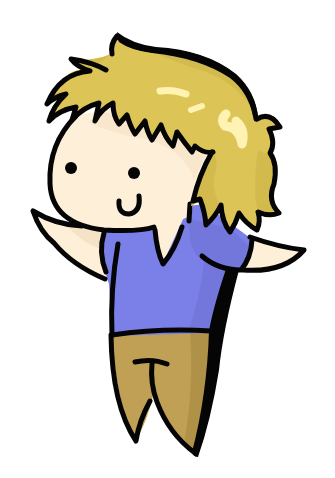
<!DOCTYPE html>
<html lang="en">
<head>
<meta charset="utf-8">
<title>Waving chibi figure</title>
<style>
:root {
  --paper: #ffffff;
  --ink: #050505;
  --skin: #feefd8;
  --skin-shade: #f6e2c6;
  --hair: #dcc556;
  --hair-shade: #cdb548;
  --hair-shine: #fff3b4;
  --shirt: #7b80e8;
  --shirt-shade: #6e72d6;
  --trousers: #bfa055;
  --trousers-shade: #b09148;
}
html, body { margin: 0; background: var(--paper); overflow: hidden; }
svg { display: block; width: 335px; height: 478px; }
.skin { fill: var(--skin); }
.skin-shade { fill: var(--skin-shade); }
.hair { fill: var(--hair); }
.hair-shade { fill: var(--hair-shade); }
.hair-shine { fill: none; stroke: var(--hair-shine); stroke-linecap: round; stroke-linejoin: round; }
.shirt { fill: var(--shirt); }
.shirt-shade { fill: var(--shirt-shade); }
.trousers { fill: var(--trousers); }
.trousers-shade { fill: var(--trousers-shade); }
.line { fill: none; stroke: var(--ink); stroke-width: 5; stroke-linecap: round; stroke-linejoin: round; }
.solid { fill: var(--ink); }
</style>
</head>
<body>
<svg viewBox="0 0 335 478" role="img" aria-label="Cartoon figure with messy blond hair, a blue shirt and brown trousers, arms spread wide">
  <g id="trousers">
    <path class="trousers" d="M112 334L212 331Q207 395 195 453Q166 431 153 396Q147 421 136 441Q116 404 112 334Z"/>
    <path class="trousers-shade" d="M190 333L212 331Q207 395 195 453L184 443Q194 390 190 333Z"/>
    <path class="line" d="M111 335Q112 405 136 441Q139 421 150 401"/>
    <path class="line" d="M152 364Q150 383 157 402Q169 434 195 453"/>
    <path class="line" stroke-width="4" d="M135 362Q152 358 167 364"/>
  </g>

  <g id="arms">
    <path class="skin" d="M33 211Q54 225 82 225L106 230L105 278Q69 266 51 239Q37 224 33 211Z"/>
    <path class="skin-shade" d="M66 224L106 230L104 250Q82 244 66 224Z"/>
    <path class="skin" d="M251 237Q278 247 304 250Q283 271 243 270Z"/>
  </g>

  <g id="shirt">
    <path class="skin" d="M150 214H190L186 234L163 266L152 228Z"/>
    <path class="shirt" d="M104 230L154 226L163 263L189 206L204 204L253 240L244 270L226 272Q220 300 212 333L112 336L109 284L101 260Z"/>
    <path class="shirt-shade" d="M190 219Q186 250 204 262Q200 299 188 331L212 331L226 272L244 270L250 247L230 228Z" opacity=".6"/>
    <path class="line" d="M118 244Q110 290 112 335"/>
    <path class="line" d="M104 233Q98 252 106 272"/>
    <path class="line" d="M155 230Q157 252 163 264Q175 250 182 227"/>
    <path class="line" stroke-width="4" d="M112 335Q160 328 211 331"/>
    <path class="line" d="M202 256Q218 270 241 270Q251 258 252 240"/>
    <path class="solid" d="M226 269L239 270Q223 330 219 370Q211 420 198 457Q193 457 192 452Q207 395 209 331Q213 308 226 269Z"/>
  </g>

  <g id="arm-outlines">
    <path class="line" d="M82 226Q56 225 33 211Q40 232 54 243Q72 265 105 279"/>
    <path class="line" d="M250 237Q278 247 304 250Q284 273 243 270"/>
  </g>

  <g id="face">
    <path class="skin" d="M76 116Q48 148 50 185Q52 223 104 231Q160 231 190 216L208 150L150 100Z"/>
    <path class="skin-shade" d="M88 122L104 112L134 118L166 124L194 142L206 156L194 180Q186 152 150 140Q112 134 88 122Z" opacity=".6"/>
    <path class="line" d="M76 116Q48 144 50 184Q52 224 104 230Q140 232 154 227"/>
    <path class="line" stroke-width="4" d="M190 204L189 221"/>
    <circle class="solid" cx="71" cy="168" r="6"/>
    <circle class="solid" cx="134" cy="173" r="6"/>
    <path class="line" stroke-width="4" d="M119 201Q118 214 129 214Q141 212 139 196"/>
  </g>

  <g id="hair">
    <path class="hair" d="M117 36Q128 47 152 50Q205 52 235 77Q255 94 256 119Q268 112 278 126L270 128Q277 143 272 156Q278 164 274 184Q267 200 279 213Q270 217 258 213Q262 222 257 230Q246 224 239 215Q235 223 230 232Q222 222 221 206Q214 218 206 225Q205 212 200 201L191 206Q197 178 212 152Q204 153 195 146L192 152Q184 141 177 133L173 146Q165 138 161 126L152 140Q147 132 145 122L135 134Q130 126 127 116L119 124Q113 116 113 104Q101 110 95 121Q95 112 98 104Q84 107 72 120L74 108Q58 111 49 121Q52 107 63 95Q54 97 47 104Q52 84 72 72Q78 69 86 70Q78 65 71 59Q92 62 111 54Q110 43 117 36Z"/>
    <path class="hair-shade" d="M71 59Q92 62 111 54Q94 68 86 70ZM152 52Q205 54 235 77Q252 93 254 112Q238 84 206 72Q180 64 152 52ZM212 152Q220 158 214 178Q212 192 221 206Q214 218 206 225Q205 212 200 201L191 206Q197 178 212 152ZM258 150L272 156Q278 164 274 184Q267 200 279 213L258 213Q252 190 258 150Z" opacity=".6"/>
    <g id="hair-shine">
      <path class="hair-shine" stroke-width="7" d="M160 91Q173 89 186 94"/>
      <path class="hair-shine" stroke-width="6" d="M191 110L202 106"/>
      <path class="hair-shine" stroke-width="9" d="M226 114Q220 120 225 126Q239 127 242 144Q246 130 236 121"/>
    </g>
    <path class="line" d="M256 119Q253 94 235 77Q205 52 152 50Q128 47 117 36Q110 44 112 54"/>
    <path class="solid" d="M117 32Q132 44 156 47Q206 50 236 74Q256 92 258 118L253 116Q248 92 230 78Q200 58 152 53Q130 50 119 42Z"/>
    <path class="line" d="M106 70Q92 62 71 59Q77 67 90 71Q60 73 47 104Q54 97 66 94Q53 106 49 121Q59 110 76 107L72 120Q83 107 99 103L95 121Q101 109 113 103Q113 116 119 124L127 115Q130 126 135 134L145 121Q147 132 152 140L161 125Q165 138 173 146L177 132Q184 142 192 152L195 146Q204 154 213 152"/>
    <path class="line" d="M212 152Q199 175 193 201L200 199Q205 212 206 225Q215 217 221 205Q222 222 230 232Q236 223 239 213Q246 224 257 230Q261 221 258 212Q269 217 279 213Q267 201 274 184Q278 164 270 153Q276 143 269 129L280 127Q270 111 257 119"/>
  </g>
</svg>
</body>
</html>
########################################
(YOUR GOAL): Please work out how many lines above contain the string "html", and reply with that number alone.

(RESULT OF THE EXERCISE): 4